Offer Proactive Support With Remote Monitoring

Source: Field Technologies Magazine
Integrated Solutions, October 2008

Eaton Electrical Services and Systems (Eaton) offers power distribution, power protection, power equipment maintenance, and service management to industrial, institutional, and commercial customers. Equipment downtime causes interruption of electrical power, which is costly and can be damaging to the customer. Eaton's goal is to provide customers with the information to prevent an outage from happening. To do so, Eaton needs access to historical data about system performance as well as continuous data monitoring to evaluate trends and identify problem areas.

Eaton has offices in 40 countries, but core engineering for power systems analysis is done at its Pittsburgh office. This means that when customers ask Eaton for engineering assistance, the company would use off-the-shelf remote connectivity tools to access the customer facility. Using these off-the-shelf tools presented a few drawbacks. One, these tools were not firewall-friendly, requiring customers to make network configuration changes to grant access to an Eaton engineer. Second, the basic desktop connectivity and file transfer tools couldn't automate responses to incoming data, meaning that Eaton couldn't set threshold values or alarm conditions. Finally, the tools lacked the database capability that would allow other applications to take advantage of the device performance data once it was obtained.

Eaton began working on Cutler-Hammer PowerNet, a software that is networked to interface with a customer's meters, relays, trip units, motor protectors, and transfer switch controllers to deliver device data to desktop PCs throughout a facility. This software combined with connectivity with Eaton's support center would be called the Instant Response Center (IRC) and would allow easier troubleshooting and proactive support.
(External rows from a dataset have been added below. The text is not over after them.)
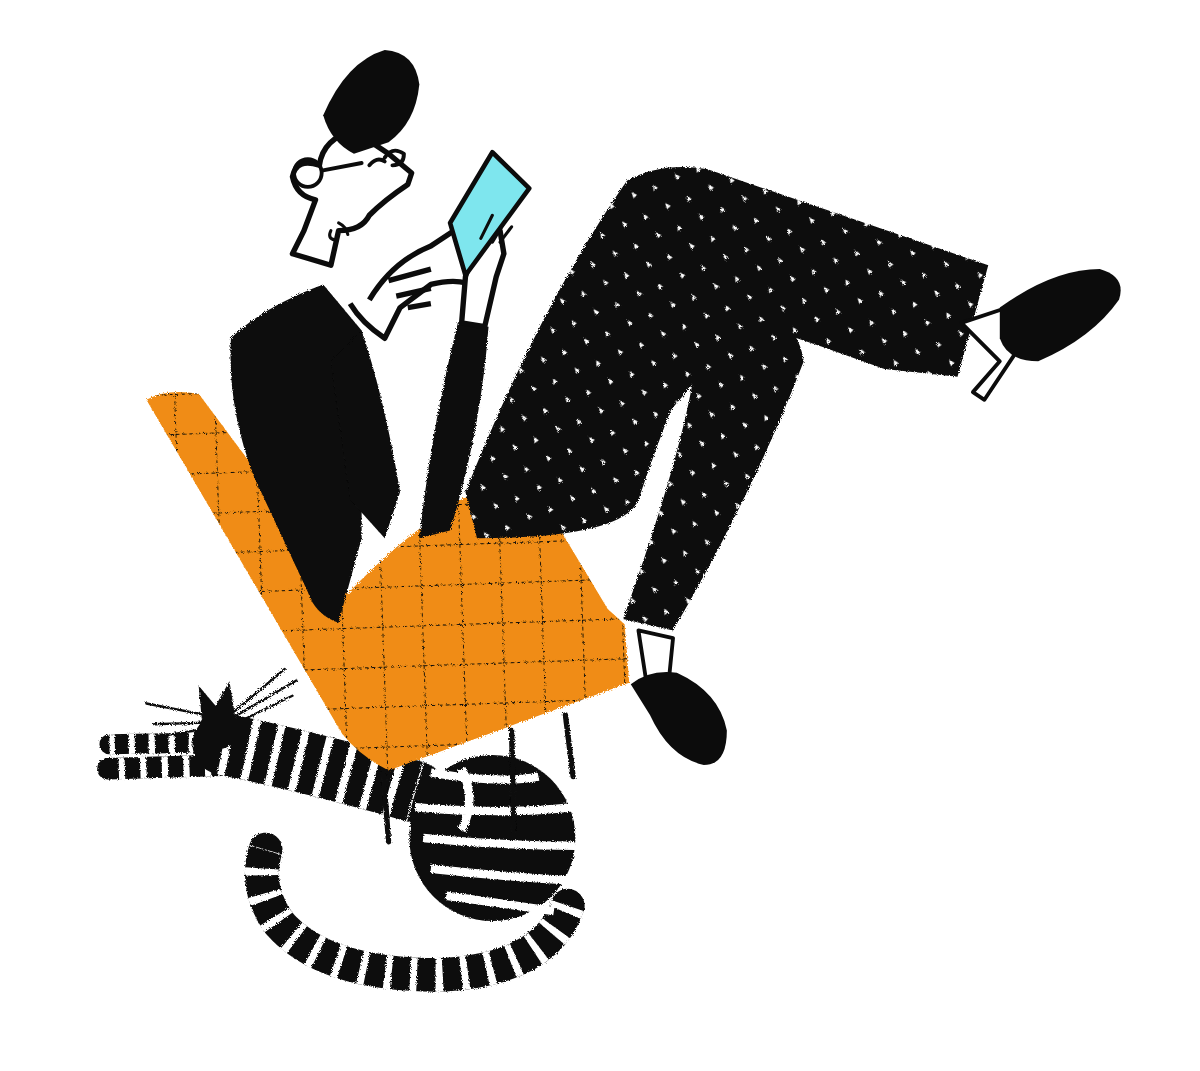
<!DOCTYPE html>
<html lang="en">
<head>
<meta charset="utf-8">
<title>Reading in the Armchair</title>
<style>
  :root {
    --paper: #ffffff;
    --ink: #0c0c0c;
    --chair: #f08c12;
    --screen: #7ee6ee;
    --chalk: #ffffff;
  }
  html, body {
    margin: 0;
    padding: 0;
    width: 1200px;
    height: 1071px;
    overflow: hidden;
    background: var(--paper);
  }
  .artwork {
    display: block;
    width: 1200px;
    height: 1071px;
  }
  .ink { fill: var(--ink); }
  .line { fill: none; stroke: var(--ink); stroke-width: 7; stroke-linecap: round; stroke-linejoin: round; }
  .skin { fill: var(--paper); stroke: var(--ink); stroke-width: 7; stroke-linejoin: round; }
  .limb { fill: none; stroke: var(--ink); stroke-linecap: round; stroke-linejoin: round; }
  .stripes { fill: none; stroke: var(--chalk); stroke-linecap: butt; }
  .whisker { fill: none; stroke: var(--ink); stroke-width: 3; stroke-linecap: round; }
</style>
</head>
<body>
<svg class="artwork" viewBox="0 0 1560 1393" xmlns="http://www.w3.org/2000/svg" role="img" aria-label="A person in glasses reads a phone while lounging in an orange armchair, a striped cat curled beneath">
  <defs>
    <pattern id="chair-grid" width="52" height="52" patternUnits="userSpaceOnUse" patternTransform="rotate(-2)">
      <rect width="52" height="52" fill="var(--chair)"/>
      <path d="M0 0H52M0 0V52" stroke="var(--ink)" stroke-width="2.4" stroke-dasharray="5 4"/>
    </pattern>
    <pattern id="trouser-dots" width="46" height="40" patternUnits="userSpaceOnUse" patternTransform="rotate(18)">
      <rect width="46" height="40" fill="var(--ink)"/>
      <path d="M8 6l7 2-4 6z" fill="var(--chalk)"/>
      <path d="M30 24l8 1-3 6z" fill="var(--chalk)"/>
    </pattern>
    <filter id="crayon">
      <feTurbulence type="fractalNoise" baseFrequency="0.9" numOctaves="2" result="grain"/>
      <feDisplacementMap in="SourceGraphic" in2="grain" scale="5"/>
    </filter>
    <path id="cat-tail" d="M738 1178Q710 1262 570 1268Q420 1268 362 1200Q330 1155 345 1105"/>
    <path id="cat-paw-upper" d="M305 965L142 968"/>
    <path id="cat-paw-lower" d="M330 994L140 1000"/>
    <path id="cat-neck" d="M290 968Q400 990 540 1030"/>
  </defs>

  <g id="cat" filter="url(#crayon)">
    <use href="#cat-tail" class="limb" stroke-width="44"/>
    <use href="#cat-tail" class="stripes" stroke-width="44" stroke-dasharray="9 24"/>
    <use href="#cat-paw-upper" class="limb" stroke-width="26"/>
    <use href="#cat-paw-upper" class="stripes" stroke-width="26" stroke-dasharray="8 18"/>
    <use href="#cat-paw-lower" class="limb" stroke-width="28"/>
    <use href="#cat-paw-lower" class="stripes" stroke-width="28" stroke-dasharray="8 20"/>
    <circle cx="640" cy="1090" r="108" class="ink"/>
    <use href="#cat-neck" class="limb" stroke-width="80"/>
    <use href="#cat-neck" class="stripes" stroke-width="80" stroke-dasharray="10 22"/>
    <path class="stripes" stroke-width="11" d="M560 1005Q650 1020 700 1010M540 1050Q650 1060 745 1050M550 1090Q650 1100 748 1100M560 1130Q650 1140 740 1145M580 1165Q650 1175 720 1185M600 1000Q620 1040 600 1080"/>
    <g id="cat-head">
      <circle cx="285" cy="948" r="26" class="ink"/>
      <path class="ink" d="M262 935L258 892L280 918L298 886L306 935Z"/>
      <path class="whisker" d="M268 930L190 915M268 940L200 942M266 948L205 958M305 925L370 870M305 932L385 885M308 940L380 905"/>
    </g>
  </g>

  <g id="armchair" filter="url(#crayon)">
    <path d="M735 930L745 1010M665 950L668 1080M498 1000L505 1095" class="line"/>
    <path d="M190 520Q215 505 258 512L452 772Q520 700 602 648Q660 636 700 642L790 792L812 812L818 888L505 1002Q470 985 445 955Z" fill="url(#chair-grid)"/>
  </g>

  <g id="reader">
    <path class="ink" d="M300 440Q340 400 420 370L470 430L470 700L440 810Q410 800 400 770L330 620Q295 530 300 440Z" filter="url(#crayon)"/>
    <path class="ink" d="M430 470L470 430Q500 520 520 640L500 700L455 650Z" filter="url(#crayon)"/>
    <path class="ink" d="M595 420L635 425Q625 560 585 690L545 700Q560 560 595 420Z" filter="url(#crayon)"/>
    <path class="skin" d="M455 395Q470 420 500 440L520 400L560 370Q600 360 620 375"/>
    <path class="skin" d="M480 390Q510 340 560 320L590 300L610 280M505 365L560 350M515 385L560 375M530 400L560 395"/>
    <path class="skin" d="M600 420L605 360Q620 310 640 290L650 300L655 330L645 360L630 425Z"/>

    <g id="phone">
      <path d="M585 290L640 198L688 245L605 358Z" fill="var(--screen)" stroke="var(--ink)" stroke-width="6" stroke-linejoin="round"/>
      <path class="line" d="M625 310L640 280M640 315L655 290M650 315L665 295" style="stroke-width:4"/>
    </g>

    <g id="head">
      <path class="skin" d="M380 330L430 345L440 300Q470 300 480 280Q500 260 530 240L535 225L505 200L460 170Q420 180 415 215Q385 205 380 230Q385 255 410 260L395 300Z"/>
      <path class="ink" d="M420 150Q450 80 500 65Q540 68 545 110Q540 160 505 185L460 200Q430 185 420 150Z"/>
      <circle cx="400" cy="225" r="18" class="line" style="stroke-width:5"/>
      <path class="line" d="M418 222L470 212M500 205q10-15 25-5q0 15-15 15M480 215q10-12 20-5" style="stroke-width:5"/>
      <path class="line" d="M440 290q10 5 12 15M430 300q-5 10 5 12" style="stroke-width:4"/>
    </g>

    <g id="trousers" filter="url(#crayon)">
      <path d="M605 640Q700 400 815 235Q860 210 920 220L1285 345L1245 490L1150 480Q1040 440 930 405Q880 500 830 650Q810 700 620 700Z" fill="url(#trouser-dots)"/>
      <path d="M640 650Q760 560 890 420Q950 390 1000 400Q1040 430 1045 470Q980 640 875 820L810 805Q880 610 900 500Q820 600 700 690Z" fill="url(#trouser-dots)"/>
    </g>

    <g id="shoes">
      <path class="skin" d="M1250 420L1310 400L1320 460L1280 520L1265 510L1300 470Z" style="stroke-width:5"/>
      <path class="ink" d="M1300 400Q1370 350 1430 350Q1465 360 1455 390Q1420 440 1350 470Q1310 470 1300 440Z"/>
      <path class="skin" d="M830 820L875 830L870 880L840 885Z" style="stroke-width:5"/>
      <path class="ink" d="M820 890Q845 870 880 875Q935 900 945 950Q945 995 915 995Q870 985 845 930Z"/>
    </g>
  </g>
</svg>
</body>
</html>
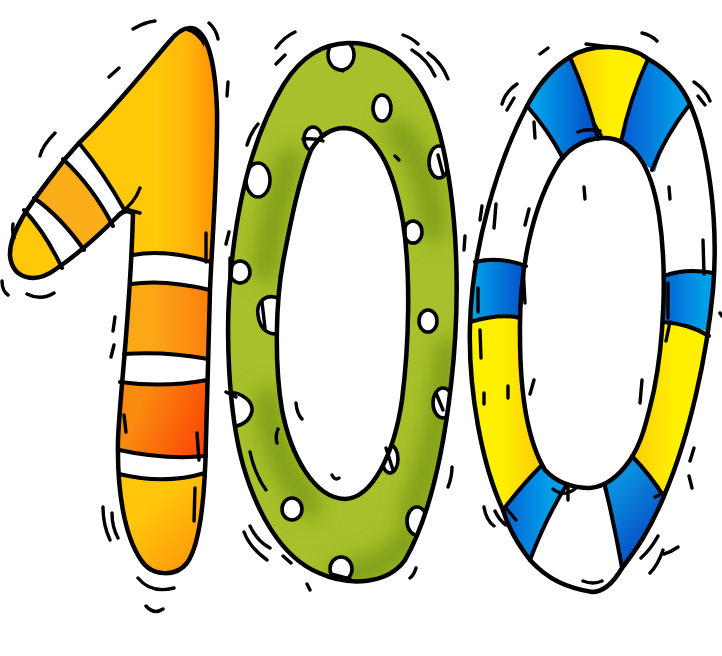
<!DOCTYPE html>
<html lang="en">
<head>
<meta charset="utf-8">
<title>100</title>
<style>
:root {
  --ink: #000;
  --paper: #fff;
  --green: #a6c12b;
  --green-shade: #7d9c12;
}
html, body { margin: 0; background: var(--paper); overflow: hidden; }
svg { display: block; width: 722px; height: 656px; }
.outline, .seam, .ticks { fill: none; stroke: var(--ink); stroke-linecap: round; stroke-linejoin: round; }
.outline { stroke-width: 4.5; }
.seam { stroke-width: 4; }
.ticks { stroke-width: 3.4; }
.white { fill: var(--paper); }
.dots { fill: var(--paper); stroke: var(--ink); stroke-width: 3.6; }
.shade { fill: none; stroke: var(--green-shade); stroke-width: 24; stroke-linecap: round; filter: url(#soft); }
</style>
</head>
<body>
<svg viewBox="0 0 722 656" role="img" aria-label="The number 100 in striped, dotted and swim ring patterns">
  <defs>
    <linearGradient id="amber" gradientUnits="userSpaceOnUse" x1="130" y1="0" x2="216" y2="0">
      <stop offset=".3" stop-color="#ffc90a"/><stop offset=".65" stop-color="#ffb60a"/><stop offset="1" stop-color="#ff9206"/>
    </linearGradient>
    <linearGradient id="orange" gradientUnits="userSpaceOnUse" x1="126" y1="0" x2="212" y2="0">
      <stop offset=".3" stop-color="#fca716"/><stop offset="1" stop-color="#fb7d0c"/>
    </linearGradient>
    <linearGradient id="ember" gradientUnits="userSpaceOnUse" x1="120" y1="390" x2="208" y2="425">
      <stop offset=".25" stop-color="#fa8b10"/><stop offset="1" stop-color="#fa4a05"/>
    </linearGradient>
    <linearGradient id="tail" gradientUnits="userSpaceOnUse" x1="125" y1="490" x2="195" y2="560">
      <stop offset=".3" stop-color="#ffc60a"/><stop offset="1" stop-color="#ff9a0a"/>
    </linearGradient>
    <linearGradient id="blue">
      <stop offset=".15" stop-color="#009fe8"/><stop offset="1" stop-color="#0747c4"/>
    </linearGradient>
    <linearGradient id="blue-flip">
      <stop offset="0" stop-color="#0757d0"/><stop offset=".75" stop-color="#009fe8"/>
    </linearGradient>
    <linearGradient id="blue-down" x1="0" y1="0" x2=".6" y2="1">
      <stop offset=".3" stop-color="#0a8fe0"/><stop offset="1" stop-color="#0743c0"/>
    </linearGradient>
    <linearGradient id="yellow">
      <stop offset=".5" stop-color="#fff000"/><stop offset="1" stop-color="#fbc40c"/>
    </linearGradient>
    <linearGradient id="yellow-flip">
      <stop offset="0" stop-color="#fbc80c"/><stop offset=".5" stop-color="#fff000"/>
    </linearGradient>
    <filter id="soft" x="-50%" y="-50%" width="200%" height="200%"><feGaussianBlur stdDeviation="10"/></filter>

    <path id="one" d="M190 28C205 28 215 55 217 110C218 170 212 240 210 290L206 440C205 500 200 545 187 563C176 577 152 577 141 560C124 535 117 490 118 440C120 390 130 320 133 214Q127 207 117 217Q84 250 56 269C36 284 13 280 10 256C9 232 30 204 55 172Q66 157 79 143C115 108 145 70 169 42Q180 28 190 28Z"/>
    <path id="dotted-ring" d="M348 43C392 42 424 75 440 135C458 205 461 300 451 385C443 455 428 520 405 560C388 584 350 587 319 573C280 557 256 510 243 465C228 410 225 330 231 270C238 195 256 130 284 84C302 56 322 44 348 43ZM345 128C376 130 394 170 403 222C411 275 409 345 402 400C394 455 372 498 345 499C314 498 291 456 282 410C274 362 276 300 283 262C291 220 299 180 311 150Q324 128 345 128Z"/>
    <path id="swim-ring" d="M570 57C592 43 630 44 648 59C668 70 682 86 690 104C708 145 719 220 713 290C707 355 690 435 664 496C650 530 636 550 622 568Q608 592 592 592C568 588 548 580 530 560Q510 534 503 510C482 465 468 390 470 325C472 250 496 165 527 106Q545 72 570 57ZM604 138C634 138 651 165 659 215C668 275 663 345 654 390C645 430 640 445 630 460Q612 486 590 488Q562 488 545 470C527 440 520 390 520 335C519 270 532 205 560 161Q578 138 604 138Z" fill-rule="evenodd"/>
    <clipPath id="one-clip"><use href="#one"/></clipPath>
    <clipPath id="dotted-clip"><use href="#dotted-ring" clip-rule="evenodd"/></clipPath>
    <clipPath id="swim-clip"><use href="#swim-ring" clip-rule="evenodd"/></clipPath>
  </defs>

  <rect class="white" width="722" height="656"/>

  <g id="striped-one">
    <g clip-path="url(#one-clip)">
      <rect width="230" height="600" fill="url(#amber)"/>
      <path class="white" d="M79 143Q104 173 125 211L113 226Q93 187 63 159Z"/>
      <path fill="#fcad1a" d="M63 159Q93 187 113 226L84 250Q61 217 34 198Z"/>
      <path class="white" d="M34 198Q61 217 84 250L62 268Q45 232 24 210Z"/>
      <path class="white" d="M120 255Q165 247 216 262V291Q165 277 120 284Z"/>
      <path fill="url(#orange)" d="M120 284Q165 277 216 291V359Q165 352 115 354Z"/>
      <path class="white" d="M115 354Q165 351 216 359V381Q165 388 110 382Z"/>
      <path fill="url(#ember)" d="M110 382Q165 388 216 381V458Q165 460 110 449Z"/>
      <path class="white" d="M110 449Q165 460 216 456V473Q165 485 110 474Z"/>
      <path fill="url(#tail)" d="M110 474Q165 485 216 473V600H110Z"/>
    </g>
    <path class="seam" d="M79 143Q104 173 125 211M63 159Q93 187 113 226M34 198Q61 217 84 250M24 210Q45 232 62 268M133 255Q165 249 211 262M131 284Q165 279 210 290M124 354Q165 351 208 359M120 382Q165 388 207 380M119 450Q165 460 206 456M119 474Q165 485 205 473"/>
    <use class="outline" href="#one"/>
    <path fill="#000" d="M184 30Q192 25 200 32Q206 39 204 47Q198 34 184 30Z"/>
    <path class="ticks" d="M140 188Q135 203 118 215M129 210L140 213M206 233V262M124 415L126 432M197 433L199 460M195 488L194 521"/>
  </g>

  <g id="dotted-zero">
    <use href="#dotted-ring" fill="var(--green)" fill-rule="evenodd"/>
    <g clip-path="url(#dotted-clip)">
      <path class="shade" d="M290 160Q270 220 266 270M268 400Q272 460 310 505M396 130Q428 160 434 230M448 350Q438 450 412 510M340 575Q390 570 410 535"/>
      <g class="dots">
        <ellipse cx="341" cy="55" rx="13" ry="15"/>
        <ellipse cx="382" cy="108" rx="9" ry="13"/>
        <ellipse cx="313" cy="139" rx="9" ry="12"/>
        <ellipse cx="258" cy="180" rx="12" ry="17"/>
        <ellipse cx="439" cy="162" rx="10" ry="16"/>
        <ellipse cx="413" cy="232" rx="9" ry="11"/>
        <ellipse cx="240" cy="272" rx="10" ry="11"/>
        <path d="M280 299C266 292 256 302 258 315C260 331 271 337 281 332Z"/>
        <ellipse cx="428" cy="321" rx="9" ry="11"/>
        <path d="M229 392C242 393 253 401 252 411Q249 425 231 427Z"/>
        <ellipse cx="443" cy="403" rx="10" ry="15"/>
        <ellipse cx="390" cy="459" rx="8" ry="14"/>
        <ellipse cx="292" cy="509" rx="10" ry="11"/>
        <ellipse cx="417" cy="521" rx="10" ry="14"/>
        <ellipse cx="341" cy="569" rx="11" ry="12"/>
      </g>
    </g>
    <use class="outline" href="#dotted-ring"/>
    <path class="ticks" d="M303 139Q314 138 323 141M405 224V240M395 156L399 160M335 68L343 71M230 258V286M226 392L236 397M262 302L265 328M250 452Q255 475 266 490M278 429Q275 436 277 443M296 403Q297 414 302 419M332 475Q335 481 339 478M386 448L393 470M436 393L443 410M331 574L350 579M438 155L443 174"/>
  </g>

  <g id="swim-ring-zero">
    <use class="white" href="#swim-ring"/>
    <g clip-path="url(#swim-clip)">
      <path fill="url(#blue)" d="M570 57Q588 98 599 142L565 168Q548 130 526 104Q540 70 560 50Z"/>
      <path fill="url(#yellow-flip)" d="M566 40H655L648 59Q630 98 620 146H599Q588 98 570 57Z"/>
      <path fill="url(#blue-flip)" d="M648 59L690 104Q665 136 655 172L620 146Q630 98 648 59L700 60V104H690Z"/>
      <path fill="url(#blue)" d="M465 262Q500 256 530 265V318Q500 313 465 322Z"/>
      <path fill="url(#yellow)" d="M465 322Q500 313 530 318V400L546 466Q522 485 503 510L460 500Z"/>
      <path fill="url(#blue-flip)" d="M655 276Q685 268 720 273V336Q690 324 655 323Z"/>
      <path fill="url(#yellow-flip)" d="M655 323Q690 324 720 336V500H664Q650 477 628 456Z"/>
      <path fill="url(#blue-flip)" d="M503 510Q522 485 542 465L568 486Q545 520 530 562L495 550Z"/>
      <path fill="url(#blue-down)" d="M631 454Q652 477 664 498L660 560L622 570Q615 528 603 488Z"/>
    </g>
    <path class="seam" d="M570 57Q588 98 598 139M527 106Q548 130 563 158M648 59Q630 98 621 142M690 104Q665 136 652 170M475 262Q500 256 526 266M470 322Q500 313 520 318M664 276Q685 268 714 273M663 322Q690 324 709 336M503 510Q522 485 542 465M567 484Q545 520 530 560M632 456Q652 477 664 497M605 486Q615 528 622 568"/>
    <use class="outline" href="#swim-ring"/>
    <path class="ticks" d="M578 132Q587 128 600 131M595 125L601 135M586 44L610 47M534 122L535 138M496 204L494 228M529 209L525 225M584 187L585 199M669 187L670 199M703 240L704 274M523 266L525 303M478 288V312M480 330L481 358M668 283V318M670 322L666 341M508 386V398M484 393V404M534 380L530 394M642 380L640 403M553 489Q564 498 576 488M568 488V500M583 581Q593 585 602 581M506 508L516 520M655 497L663 493"/>
  </g>

  <path id="motion-marks" class="ticks" d="M133 29Q145 22 155 21M209 23Q216 29 218 39M109 77L119 68M228 82L227 96M55 133Q42 146 40 156M13 224Q12 233 14 238M2 281Q2 291 8 295M27 294Q41 301 54 293M115 317L113 331M114 345L111 357M103 507Q103 525 110 540M112 513Q112 527 118 538M138 578Q151 594 174 588M146 606Q154 615 163 609M295 32Q284 37 276 48M285 55L276 64M403 35Q412 38 418 44M412 50Q428 60 435 76M428 53Q442 63 448 79M258 124Q250 134 247 145M229 232L226 244M452 467Q452 477 448 487M244 532Q250 548 267 560M250 526Q257 541 270 548M283 556L291 563M307 584L310 590M416 568Q414 575 410 578M642 33Q651 35 657 41M548 48L540 54M517 84Q505 92 502 104M514 98L507 110M694 82Q706 90 710 101M698 96L705 105M482 206L480 220M465 236L464 250M694 448L690 461M689 476L692 488M484 507Q486 520 494 526M495 511Q499 520 506 525M658 536Q651 549 641 558M663 550Q658 565 650 573M678 547Q671 552 664 554"/>
  <path class="ticks" d="M720 313L722 316"/>
</svg>
</body>
</html>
Eaton chose the Questra Smart Service Solution, enterprise software for intelligent device management, as the technology to make this connectivity possible. Questra was firewall-friendly, allowed secure connection via the Internet, and could be customized to offer flexibility to customers. One customer that uses IRC is the University of South Carolina (USC). The data that IRC provided for USC uncovered that power fluctuations the school thought were caused by the campus system were actually being caused by its utility system. The information IRC provided allowed USC to decrease outages and downtime by uncovering data that wasn't available previously.